## Task item
Work out how many lines in the records below include the string "hidden", and reply with that number alone.

## Extracted entries
__________________________________________________
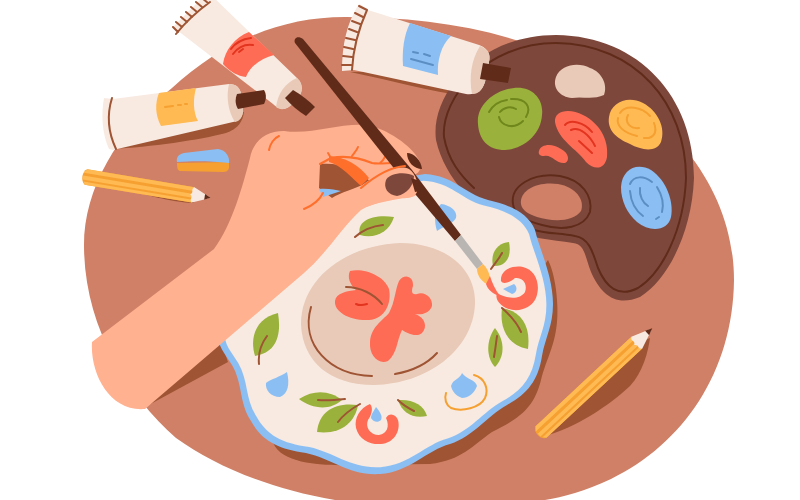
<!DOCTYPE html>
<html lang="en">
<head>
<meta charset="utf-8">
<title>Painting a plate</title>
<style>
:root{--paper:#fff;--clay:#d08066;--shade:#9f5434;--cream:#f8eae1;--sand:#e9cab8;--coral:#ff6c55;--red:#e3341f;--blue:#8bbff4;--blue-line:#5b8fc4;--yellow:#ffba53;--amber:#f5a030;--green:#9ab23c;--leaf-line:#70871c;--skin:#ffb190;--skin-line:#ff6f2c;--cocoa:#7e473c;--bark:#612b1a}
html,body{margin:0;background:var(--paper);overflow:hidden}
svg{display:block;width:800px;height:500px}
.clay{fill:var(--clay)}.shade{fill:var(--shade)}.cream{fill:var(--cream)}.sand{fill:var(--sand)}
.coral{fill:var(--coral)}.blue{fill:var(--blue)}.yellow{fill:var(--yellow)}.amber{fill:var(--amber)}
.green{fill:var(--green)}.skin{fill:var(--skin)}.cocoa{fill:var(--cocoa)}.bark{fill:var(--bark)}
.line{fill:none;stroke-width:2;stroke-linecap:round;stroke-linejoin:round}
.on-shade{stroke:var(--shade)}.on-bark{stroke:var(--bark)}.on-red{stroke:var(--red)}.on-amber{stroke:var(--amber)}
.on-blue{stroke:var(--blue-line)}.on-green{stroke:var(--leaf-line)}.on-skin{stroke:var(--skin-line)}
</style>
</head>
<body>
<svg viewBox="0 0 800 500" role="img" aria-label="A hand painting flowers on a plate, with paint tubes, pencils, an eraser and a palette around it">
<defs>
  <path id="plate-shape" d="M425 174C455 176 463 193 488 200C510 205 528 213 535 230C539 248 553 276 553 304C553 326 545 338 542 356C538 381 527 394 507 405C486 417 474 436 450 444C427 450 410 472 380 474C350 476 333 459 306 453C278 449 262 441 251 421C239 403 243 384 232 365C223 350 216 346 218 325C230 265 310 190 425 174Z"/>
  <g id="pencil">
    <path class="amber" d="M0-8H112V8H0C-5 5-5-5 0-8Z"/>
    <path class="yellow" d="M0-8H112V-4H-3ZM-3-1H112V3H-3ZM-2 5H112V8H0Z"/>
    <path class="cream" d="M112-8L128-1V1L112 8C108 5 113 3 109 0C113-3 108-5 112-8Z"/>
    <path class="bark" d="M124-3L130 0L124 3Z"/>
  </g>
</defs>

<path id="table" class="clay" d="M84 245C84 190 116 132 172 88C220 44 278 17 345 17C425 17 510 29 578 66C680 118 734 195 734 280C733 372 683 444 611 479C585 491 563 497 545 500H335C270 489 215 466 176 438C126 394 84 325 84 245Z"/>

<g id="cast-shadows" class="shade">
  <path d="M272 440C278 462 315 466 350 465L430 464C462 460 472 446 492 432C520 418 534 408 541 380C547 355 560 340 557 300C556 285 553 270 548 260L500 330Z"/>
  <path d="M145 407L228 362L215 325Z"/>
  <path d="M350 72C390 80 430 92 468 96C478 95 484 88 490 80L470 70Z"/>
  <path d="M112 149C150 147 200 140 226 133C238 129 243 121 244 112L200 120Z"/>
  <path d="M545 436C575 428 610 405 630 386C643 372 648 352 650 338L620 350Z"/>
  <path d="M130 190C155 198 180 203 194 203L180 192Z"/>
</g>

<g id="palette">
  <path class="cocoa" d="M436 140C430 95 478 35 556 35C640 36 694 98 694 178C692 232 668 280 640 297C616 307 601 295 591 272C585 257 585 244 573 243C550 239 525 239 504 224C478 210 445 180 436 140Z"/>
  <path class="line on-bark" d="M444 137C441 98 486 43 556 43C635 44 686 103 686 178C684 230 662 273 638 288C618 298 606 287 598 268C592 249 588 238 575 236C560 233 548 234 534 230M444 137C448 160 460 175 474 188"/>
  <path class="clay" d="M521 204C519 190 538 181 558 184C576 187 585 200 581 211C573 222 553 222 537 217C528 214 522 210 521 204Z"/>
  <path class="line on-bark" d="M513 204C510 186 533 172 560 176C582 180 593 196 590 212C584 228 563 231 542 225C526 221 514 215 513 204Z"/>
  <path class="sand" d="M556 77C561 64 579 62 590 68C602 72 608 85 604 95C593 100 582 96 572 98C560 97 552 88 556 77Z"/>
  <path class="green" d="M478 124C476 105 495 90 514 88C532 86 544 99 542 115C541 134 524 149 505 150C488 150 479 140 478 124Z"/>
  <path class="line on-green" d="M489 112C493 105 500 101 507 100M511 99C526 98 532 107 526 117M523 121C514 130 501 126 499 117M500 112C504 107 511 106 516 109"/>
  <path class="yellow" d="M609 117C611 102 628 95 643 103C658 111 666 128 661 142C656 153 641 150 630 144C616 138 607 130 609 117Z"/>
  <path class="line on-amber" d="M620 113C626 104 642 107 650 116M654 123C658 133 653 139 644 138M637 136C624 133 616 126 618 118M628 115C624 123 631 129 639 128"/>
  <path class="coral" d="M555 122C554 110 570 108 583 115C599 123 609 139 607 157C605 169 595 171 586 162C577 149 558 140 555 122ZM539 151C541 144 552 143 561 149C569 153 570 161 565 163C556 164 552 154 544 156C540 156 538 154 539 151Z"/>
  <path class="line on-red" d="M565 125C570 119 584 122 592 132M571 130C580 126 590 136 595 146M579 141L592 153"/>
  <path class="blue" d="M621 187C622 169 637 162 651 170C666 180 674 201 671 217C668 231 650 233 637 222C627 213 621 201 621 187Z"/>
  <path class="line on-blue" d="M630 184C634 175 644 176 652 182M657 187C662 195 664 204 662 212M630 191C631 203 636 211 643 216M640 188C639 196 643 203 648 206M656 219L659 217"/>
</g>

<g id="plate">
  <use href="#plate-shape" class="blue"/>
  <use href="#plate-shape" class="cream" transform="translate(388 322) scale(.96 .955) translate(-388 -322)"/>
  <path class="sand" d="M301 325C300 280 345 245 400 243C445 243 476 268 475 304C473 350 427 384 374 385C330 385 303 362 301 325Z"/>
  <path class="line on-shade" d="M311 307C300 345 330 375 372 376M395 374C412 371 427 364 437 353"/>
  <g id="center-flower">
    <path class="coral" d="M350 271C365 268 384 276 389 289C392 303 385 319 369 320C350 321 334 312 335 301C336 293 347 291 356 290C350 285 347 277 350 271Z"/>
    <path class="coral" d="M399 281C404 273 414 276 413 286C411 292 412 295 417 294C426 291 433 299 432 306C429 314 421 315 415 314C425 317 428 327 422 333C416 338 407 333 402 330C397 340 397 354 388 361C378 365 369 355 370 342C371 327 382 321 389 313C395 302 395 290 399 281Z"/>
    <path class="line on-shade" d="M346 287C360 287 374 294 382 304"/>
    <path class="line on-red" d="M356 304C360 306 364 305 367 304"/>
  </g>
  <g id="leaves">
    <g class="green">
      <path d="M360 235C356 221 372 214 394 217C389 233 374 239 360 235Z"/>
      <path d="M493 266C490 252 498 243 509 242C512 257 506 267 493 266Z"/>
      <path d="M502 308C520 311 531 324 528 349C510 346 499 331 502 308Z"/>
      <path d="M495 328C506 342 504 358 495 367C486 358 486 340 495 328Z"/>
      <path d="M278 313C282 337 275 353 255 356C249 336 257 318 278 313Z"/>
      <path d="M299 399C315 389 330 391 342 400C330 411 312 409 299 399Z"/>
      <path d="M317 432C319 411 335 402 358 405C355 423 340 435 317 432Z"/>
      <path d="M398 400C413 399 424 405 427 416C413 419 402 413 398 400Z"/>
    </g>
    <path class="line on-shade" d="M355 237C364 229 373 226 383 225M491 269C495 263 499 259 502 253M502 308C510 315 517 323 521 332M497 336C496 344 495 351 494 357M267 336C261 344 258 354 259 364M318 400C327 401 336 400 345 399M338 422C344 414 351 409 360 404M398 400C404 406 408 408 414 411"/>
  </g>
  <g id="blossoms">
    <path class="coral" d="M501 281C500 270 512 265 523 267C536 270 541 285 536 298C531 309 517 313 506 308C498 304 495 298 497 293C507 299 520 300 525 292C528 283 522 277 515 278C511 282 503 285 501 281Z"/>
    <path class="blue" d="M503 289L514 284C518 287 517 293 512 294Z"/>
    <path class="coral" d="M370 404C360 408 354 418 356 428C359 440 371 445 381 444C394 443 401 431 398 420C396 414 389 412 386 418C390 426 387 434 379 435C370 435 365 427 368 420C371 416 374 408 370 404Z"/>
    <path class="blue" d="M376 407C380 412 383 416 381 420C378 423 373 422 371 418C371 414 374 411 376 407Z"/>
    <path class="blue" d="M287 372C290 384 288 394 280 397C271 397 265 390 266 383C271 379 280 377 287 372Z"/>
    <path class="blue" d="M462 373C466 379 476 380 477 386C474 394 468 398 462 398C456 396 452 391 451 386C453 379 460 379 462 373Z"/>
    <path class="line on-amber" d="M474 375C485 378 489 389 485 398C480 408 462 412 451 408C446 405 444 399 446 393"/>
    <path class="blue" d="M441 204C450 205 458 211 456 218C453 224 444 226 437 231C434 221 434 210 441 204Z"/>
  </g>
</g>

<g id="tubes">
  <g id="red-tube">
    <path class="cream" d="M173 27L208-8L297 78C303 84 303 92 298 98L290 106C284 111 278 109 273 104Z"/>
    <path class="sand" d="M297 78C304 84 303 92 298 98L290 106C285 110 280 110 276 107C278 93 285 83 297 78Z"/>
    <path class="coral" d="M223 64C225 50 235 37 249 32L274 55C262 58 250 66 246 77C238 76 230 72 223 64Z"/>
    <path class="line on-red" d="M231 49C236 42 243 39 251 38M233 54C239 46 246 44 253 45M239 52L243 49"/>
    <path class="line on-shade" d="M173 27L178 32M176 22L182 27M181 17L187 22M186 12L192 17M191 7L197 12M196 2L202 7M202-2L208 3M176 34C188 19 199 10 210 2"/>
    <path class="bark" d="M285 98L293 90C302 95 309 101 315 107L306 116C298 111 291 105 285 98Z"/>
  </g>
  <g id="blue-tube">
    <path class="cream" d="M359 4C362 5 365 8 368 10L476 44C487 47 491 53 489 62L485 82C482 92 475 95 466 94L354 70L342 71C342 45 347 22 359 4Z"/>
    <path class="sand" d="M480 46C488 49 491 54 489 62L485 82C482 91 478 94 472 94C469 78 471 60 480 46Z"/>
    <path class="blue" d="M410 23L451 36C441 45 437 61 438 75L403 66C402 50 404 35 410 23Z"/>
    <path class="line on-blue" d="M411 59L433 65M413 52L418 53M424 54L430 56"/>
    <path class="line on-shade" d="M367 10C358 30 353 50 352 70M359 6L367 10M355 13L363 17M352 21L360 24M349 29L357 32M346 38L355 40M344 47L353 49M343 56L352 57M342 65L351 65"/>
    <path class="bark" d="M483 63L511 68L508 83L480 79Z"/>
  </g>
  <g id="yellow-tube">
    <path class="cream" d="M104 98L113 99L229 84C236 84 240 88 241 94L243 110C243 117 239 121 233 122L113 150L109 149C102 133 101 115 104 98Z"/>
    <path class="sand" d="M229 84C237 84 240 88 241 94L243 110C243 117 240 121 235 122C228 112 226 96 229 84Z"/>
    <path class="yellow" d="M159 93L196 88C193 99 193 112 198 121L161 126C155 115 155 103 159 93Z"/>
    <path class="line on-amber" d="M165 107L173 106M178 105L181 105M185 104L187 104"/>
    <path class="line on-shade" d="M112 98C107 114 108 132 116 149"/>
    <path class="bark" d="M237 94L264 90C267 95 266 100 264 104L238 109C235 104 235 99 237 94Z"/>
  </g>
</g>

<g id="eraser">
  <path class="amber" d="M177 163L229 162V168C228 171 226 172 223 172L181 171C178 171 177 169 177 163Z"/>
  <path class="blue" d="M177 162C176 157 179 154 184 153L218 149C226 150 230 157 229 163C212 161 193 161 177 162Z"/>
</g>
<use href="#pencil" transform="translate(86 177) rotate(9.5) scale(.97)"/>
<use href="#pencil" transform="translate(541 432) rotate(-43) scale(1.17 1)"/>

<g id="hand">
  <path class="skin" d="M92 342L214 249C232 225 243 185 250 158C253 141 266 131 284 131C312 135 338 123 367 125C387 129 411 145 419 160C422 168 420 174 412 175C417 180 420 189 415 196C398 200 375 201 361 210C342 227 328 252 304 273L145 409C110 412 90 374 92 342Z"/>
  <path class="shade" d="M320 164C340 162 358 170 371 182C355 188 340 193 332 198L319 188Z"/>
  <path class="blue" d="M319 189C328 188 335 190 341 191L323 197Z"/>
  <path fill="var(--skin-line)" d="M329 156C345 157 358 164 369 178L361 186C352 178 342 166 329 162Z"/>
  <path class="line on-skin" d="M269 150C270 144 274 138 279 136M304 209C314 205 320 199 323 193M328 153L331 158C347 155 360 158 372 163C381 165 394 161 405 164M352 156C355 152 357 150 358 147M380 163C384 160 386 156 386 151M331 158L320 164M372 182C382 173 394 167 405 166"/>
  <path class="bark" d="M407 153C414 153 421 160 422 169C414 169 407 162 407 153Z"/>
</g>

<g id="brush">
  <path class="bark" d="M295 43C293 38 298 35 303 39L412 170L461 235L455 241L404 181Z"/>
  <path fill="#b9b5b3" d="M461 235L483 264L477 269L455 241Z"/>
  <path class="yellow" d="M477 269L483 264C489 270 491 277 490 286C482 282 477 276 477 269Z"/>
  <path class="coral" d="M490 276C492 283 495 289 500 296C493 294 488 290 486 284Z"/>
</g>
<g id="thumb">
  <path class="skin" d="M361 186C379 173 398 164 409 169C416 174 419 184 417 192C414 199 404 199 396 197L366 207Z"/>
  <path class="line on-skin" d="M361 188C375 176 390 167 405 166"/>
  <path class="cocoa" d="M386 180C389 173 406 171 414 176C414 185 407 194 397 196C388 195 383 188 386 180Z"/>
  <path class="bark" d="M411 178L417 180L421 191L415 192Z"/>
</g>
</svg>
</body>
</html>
__________________________________________________
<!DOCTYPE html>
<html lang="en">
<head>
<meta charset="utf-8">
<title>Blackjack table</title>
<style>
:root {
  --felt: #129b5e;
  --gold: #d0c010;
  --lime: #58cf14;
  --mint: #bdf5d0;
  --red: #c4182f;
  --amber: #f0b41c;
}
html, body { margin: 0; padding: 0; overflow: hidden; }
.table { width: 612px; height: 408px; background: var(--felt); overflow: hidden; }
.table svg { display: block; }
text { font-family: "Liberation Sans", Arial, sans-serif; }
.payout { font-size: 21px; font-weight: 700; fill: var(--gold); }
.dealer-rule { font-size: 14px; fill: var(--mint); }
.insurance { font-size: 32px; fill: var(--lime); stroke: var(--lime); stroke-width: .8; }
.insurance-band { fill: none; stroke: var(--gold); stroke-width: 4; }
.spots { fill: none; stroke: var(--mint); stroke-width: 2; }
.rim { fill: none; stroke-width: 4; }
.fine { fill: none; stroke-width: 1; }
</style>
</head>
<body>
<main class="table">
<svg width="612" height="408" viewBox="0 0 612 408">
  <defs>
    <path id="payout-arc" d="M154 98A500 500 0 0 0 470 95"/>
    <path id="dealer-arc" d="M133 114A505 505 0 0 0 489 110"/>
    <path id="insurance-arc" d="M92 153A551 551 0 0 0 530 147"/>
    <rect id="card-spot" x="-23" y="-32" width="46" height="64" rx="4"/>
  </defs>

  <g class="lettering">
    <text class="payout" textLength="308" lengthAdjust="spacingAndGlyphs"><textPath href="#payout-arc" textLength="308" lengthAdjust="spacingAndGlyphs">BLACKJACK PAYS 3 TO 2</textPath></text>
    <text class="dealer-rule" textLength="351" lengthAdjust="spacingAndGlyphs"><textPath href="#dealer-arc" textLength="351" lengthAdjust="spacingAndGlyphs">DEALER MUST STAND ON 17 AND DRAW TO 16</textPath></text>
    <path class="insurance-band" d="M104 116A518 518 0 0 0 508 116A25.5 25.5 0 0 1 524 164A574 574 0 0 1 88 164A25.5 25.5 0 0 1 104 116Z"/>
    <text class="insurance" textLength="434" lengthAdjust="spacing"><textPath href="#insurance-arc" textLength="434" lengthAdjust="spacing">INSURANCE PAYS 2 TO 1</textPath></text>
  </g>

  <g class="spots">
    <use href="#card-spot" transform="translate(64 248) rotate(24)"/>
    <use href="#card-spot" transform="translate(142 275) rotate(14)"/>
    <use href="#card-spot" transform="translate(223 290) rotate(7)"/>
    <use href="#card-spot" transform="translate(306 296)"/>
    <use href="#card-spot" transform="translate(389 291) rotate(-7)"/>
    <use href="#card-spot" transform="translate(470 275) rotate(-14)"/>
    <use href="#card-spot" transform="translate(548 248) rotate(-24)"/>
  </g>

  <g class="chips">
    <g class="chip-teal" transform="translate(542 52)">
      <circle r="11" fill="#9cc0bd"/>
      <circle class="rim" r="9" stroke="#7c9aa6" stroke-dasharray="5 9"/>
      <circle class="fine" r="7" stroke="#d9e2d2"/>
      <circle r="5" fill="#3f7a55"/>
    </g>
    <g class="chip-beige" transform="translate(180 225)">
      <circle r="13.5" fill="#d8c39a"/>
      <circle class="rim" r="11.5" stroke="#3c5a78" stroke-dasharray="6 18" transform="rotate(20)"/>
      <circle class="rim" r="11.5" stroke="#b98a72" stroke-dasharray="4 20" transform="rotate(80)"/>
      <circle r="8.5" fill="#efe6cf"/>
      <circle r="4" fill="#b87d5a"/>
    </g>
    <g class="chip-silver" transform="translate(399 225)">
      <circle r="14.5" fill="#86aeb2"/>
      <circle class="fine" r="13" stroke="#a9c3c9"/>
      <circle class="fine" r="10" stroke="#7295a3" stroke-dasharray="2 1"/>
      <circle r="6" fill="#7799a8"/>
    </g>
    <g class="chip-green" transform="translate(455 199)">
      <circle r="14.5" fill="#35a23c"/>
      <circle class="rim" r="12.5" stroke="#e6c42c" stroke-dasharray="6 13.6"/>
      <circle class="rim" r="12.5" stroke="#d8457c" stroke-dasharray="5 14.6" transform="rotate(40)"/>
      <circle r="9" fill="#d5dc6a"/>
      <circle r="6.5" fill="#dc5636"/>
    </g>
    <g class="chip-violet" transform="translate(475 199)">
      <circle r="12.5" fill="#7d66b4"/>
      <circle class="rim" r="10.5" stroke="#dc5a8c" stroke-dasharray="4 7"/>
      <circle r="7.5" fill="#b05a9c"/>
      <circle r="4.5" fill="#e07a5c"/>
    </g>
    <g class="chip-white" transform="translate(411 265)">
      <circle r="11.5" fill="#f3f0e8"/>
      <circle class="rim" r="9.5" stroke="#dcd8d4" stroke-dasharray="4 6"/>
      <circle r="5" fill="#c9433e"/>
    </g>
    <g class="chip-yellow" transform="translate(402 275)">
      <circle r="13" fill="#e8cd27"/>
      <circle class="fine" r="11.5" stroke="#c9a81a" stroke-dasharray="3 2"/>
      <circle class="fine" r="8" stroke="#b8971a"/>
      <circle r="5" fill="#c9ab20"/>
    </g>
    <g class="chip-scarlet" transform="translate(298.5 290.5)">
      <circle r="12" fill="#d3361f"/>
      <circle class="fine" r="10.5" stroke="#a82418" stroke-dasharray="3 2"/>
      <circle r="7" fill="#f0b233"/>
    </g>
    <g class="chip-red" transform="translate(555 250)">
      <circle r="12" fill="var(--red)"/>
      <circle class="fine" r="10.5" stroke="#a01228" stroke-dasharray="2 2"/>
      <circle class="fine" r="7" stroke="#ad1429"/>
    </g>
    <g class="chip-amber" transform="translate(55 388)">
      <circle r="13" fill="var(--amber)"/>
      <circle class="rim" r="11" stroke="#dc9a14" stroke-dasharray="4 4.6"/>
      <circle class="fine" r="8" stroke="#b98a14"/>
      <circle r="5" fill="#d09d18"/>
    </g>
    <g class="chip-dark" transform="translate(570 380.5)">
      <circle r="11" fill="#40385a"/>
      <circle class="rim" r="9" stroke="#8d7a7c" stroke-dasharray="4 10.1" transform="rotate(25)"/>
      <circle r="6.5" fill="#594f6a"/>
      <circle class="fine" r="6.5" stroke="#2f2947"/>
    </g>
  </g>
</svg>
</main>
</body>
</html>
__________________________________________________
## Written reply
3